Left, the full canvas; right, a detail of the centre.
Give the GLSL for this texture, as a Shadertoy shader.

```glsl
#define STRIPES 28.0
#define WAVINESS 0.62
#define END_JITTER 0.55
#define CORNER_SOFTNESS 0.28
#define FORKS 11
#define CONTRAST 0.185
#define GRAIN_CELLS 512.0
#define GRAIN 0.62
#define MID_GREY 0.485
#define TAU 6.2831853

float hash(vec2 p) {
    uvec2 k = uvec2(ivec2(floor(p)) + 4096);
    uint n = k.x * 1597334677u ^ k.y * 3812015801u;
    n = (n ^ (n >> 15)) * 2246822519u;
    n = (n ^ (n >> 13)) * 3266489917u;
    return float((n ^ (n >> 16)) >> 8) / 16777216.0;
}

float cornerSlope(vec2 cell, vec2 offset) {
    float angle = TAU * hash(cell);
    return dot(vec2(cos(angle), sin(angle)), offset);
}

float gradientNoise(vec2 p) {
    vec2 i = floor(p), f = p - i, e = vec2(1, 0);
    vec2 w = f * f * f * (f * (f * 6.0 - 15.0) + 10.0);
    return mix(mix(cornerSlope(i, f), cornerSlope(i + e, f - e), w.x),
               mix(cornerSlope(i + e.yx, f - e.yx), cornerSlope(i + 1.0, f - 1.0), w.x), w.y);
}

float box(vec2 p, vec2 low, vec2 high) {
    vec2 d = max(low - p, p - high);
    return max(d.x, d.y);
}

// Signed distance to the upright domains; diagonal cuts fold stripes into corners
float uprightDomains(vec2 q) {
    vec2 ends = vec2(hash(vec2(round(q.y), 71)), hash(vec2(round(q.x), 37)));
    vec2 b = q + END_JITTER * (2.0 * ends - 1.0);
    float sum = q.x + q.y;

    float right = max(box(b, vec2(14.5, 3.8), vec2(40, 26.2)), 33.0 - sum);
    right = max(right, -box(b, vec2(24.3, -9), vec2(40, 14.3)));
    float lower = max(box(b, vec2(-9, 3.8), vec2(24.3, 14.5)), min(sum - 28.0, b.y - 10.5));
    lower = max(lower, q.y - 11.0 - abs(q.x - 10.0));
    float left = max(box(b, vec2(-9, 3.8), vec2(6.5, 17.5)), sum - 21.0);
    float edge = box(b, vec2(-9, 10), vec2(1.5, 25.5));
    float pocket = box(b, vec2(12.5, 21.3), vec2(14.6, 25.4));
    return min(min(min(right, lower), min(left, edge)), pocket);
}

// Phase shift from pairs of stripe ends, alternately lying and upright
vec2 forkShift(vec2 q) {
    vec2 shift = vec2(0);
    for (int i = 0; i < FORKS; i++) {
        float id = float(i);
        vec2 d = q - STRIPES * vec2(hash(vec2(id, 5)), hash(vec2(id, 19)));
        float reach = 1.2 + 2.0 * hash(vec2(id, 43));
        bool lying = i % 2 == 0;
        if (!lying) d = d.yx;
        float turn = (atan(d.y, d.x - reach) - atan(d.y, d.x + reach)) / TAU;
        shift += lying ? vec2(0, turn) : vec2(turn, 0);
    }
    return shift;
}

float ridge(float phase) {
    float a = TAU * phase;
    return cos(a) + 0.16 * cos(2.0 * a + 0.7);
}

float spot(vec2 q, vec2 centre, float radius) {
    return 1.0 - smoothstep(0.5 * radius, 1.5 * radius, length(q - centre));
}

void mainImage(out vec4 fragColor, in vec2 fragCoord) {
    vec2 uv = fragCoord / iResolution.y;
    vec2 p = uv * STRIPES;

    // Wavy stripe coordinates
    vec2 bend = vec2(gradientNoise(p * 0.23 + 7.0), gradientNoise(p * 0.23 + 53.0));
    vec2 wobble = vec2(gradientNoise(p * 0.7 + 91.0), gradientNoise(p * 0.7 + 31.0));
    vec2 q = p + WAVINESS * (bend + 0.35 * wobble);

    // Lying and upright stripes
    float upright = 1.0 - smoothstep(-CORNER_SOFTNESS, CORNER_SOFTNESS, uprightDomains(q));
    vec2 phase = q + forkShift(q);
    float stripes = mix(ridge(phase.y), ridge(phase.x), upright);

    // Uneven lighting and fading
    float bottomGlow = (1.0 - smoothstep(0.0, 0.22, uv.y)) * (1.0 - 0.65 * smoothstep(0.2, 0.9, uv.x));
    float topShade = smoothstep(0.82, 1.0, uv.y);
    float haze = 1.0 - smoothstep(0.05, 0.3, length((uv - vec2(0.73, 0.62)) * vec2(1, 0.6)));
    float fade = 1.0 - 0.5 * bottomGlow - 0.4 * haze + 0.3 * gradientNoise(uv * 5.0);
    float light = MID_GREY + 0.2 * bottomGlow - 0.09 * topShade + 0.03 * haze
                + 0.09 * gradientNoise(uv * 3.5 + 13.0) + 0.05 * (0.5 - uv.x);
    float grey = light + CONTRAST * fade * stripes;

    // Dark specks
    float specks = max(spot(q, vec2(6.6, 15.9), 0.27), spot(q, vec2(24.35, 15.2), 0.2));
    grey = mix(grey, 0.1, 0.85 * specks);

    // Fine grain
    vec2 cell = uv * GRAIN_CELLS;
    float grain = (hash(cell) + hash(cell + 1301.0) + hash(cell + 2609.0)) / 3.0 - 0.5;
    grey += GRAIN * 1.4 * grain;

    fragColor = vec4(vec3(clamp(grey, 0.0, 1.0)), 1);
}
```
* * *
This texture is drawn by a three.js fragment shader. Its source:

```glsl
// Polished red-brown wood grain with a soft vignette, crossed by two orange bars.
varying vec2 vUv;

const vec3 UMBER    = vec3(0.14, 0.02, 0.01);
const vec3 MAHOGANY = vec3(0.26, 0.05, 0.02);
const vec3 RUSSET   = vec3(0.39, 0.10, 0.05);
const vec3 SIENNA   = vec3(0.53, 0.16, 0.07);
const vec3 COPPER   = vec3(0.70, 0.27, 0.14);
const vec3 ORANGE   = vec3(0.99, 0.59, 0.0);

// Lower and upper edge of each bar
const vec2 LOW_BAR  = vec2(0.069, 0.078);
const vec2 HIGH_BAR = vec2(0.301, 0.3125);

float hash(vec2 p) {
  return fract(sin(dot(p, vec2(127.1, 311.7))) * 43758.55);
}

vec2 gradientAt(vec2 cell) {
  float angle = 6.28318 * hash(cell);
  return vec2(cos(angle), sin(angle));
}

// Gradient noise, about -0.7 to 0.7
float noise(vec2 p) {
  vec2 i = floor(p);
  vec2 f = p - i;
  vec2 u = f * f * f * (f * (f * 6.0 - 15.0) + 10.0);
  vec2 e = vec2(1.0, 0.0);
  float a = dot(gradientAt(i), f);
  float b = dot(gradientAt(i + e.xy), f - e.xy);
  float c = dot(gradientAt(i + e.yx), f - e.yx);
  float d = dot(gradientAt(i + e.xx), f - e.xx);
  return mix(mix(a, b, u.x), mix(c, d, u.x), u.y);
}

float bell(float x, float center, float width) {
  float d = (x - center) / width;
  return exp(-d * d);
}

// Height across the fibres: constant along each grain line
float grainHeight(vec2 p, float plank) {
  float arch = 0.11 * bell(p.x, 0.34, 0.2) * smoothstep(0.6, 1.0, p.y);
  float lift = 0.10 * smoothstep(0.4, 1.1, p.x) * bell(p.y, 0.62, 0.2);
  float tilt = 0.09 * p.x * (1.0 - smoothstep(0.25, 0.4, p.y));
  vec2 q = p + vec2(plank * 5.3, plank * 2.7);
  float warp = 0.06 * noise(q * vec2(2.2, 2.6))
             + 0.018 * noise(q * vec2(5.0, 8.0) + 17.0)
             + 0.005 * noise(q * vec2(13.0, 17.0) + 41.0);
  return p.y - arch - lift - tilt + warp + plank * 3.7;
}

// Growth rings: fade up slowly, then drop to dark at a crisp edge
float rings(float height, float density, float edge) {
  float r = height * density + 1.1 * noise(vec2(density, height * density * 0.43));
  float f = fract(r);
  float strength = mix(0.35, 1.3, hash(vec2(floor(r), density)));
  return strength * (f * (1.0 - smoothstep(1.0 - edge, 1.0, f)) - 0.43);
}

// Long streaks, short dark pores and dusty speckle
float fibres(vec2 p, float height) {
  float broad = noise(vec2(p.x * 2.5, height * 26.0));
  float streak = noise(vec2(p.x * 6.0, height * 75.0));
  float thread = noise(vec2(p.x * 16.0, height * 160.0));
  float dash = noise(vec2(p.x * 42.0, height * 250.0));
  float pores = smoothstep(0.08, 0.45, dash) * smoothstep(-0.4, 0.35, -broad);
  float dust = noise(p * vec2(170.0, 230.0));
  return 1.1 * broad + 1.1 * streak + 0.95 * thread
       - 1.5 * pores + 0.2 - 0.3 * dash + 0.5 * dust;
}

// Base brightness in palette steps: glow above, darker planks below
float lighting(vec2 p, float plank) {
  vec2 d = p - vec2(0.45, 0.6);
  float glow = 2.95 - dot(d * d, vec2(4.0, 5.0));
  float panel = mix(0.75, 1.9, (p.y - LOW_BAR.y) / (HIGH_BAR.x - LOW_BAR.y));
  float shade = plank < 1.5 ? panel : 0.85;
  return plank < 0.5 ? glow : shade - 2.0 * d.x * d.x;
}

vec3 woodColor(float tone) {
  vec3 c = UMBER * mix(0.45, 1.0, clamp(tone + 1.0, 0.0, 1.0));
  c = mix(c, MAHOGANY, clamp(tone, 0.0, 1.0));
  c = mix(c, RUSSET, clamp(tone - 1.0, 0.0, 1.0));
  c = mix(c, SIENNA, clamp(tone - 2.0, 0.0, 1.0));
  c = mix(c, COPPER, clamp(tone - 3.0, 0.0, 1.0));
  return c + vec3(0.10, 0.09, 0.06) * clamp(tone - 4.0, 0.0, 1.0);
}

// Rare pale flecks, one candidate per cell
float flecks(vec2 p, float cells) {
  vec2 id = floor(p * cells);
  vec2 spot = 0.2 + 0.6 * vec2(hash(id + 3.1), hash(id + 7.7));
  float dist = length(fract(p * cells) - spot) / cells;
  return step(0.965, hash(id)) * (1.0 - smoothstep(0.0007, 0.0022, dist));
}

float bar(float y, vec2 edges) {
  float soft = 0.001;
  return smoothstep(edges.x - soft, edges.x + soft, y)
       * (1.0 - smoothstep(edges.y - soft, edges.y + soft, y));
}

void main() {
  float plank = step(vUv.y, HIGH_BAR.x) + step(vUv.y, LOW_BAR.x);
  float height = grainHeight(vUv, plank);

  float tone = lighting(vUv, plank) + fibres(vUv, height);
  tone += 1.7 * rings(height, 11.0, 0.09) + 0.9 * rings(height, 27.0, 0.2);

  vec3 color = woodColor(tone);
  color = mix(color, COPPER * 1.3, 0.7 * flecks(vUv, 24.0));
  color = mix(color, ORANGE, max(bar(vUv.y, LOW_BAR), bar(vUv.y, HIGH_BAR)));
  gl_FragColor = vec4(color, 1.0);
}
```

### Task directions
Which lines in the records above contain the string "hash"? Copy each one.

### Output of the task
float hash(vec2 p) {
    float angle = TAU * hash(cell);
    vec2 ends = vec2(hash(vec2(round(q.y), 71)), hash(vec2(round(q.x), 37)));
        vec2 d = q - STRIPES * vec2(hash(vec2(id, 5)), hash(vec2(id, 19)));
        float reach = 1.2 + 2.0 * hash(vec2(id, 43));
    float grain = (hash(cell) + hash(cell + 1301.0) + hash(cell + 2609.0)) / 3.0 - 0.5;
float hash(vec2 p) {
  float angle = 6.28318 * hash(cell);
  float strength = mix(0.35, 1.3, hash(vec2(floor(r), density)));
  vec2 spot = 0.2 + 0.6 * vec2(hash(id + 3.1), hash(id + 7.7));
  return step(0.965, hash(id)) * (1.0 - smoothstep(0.0007, 0.0022, dist));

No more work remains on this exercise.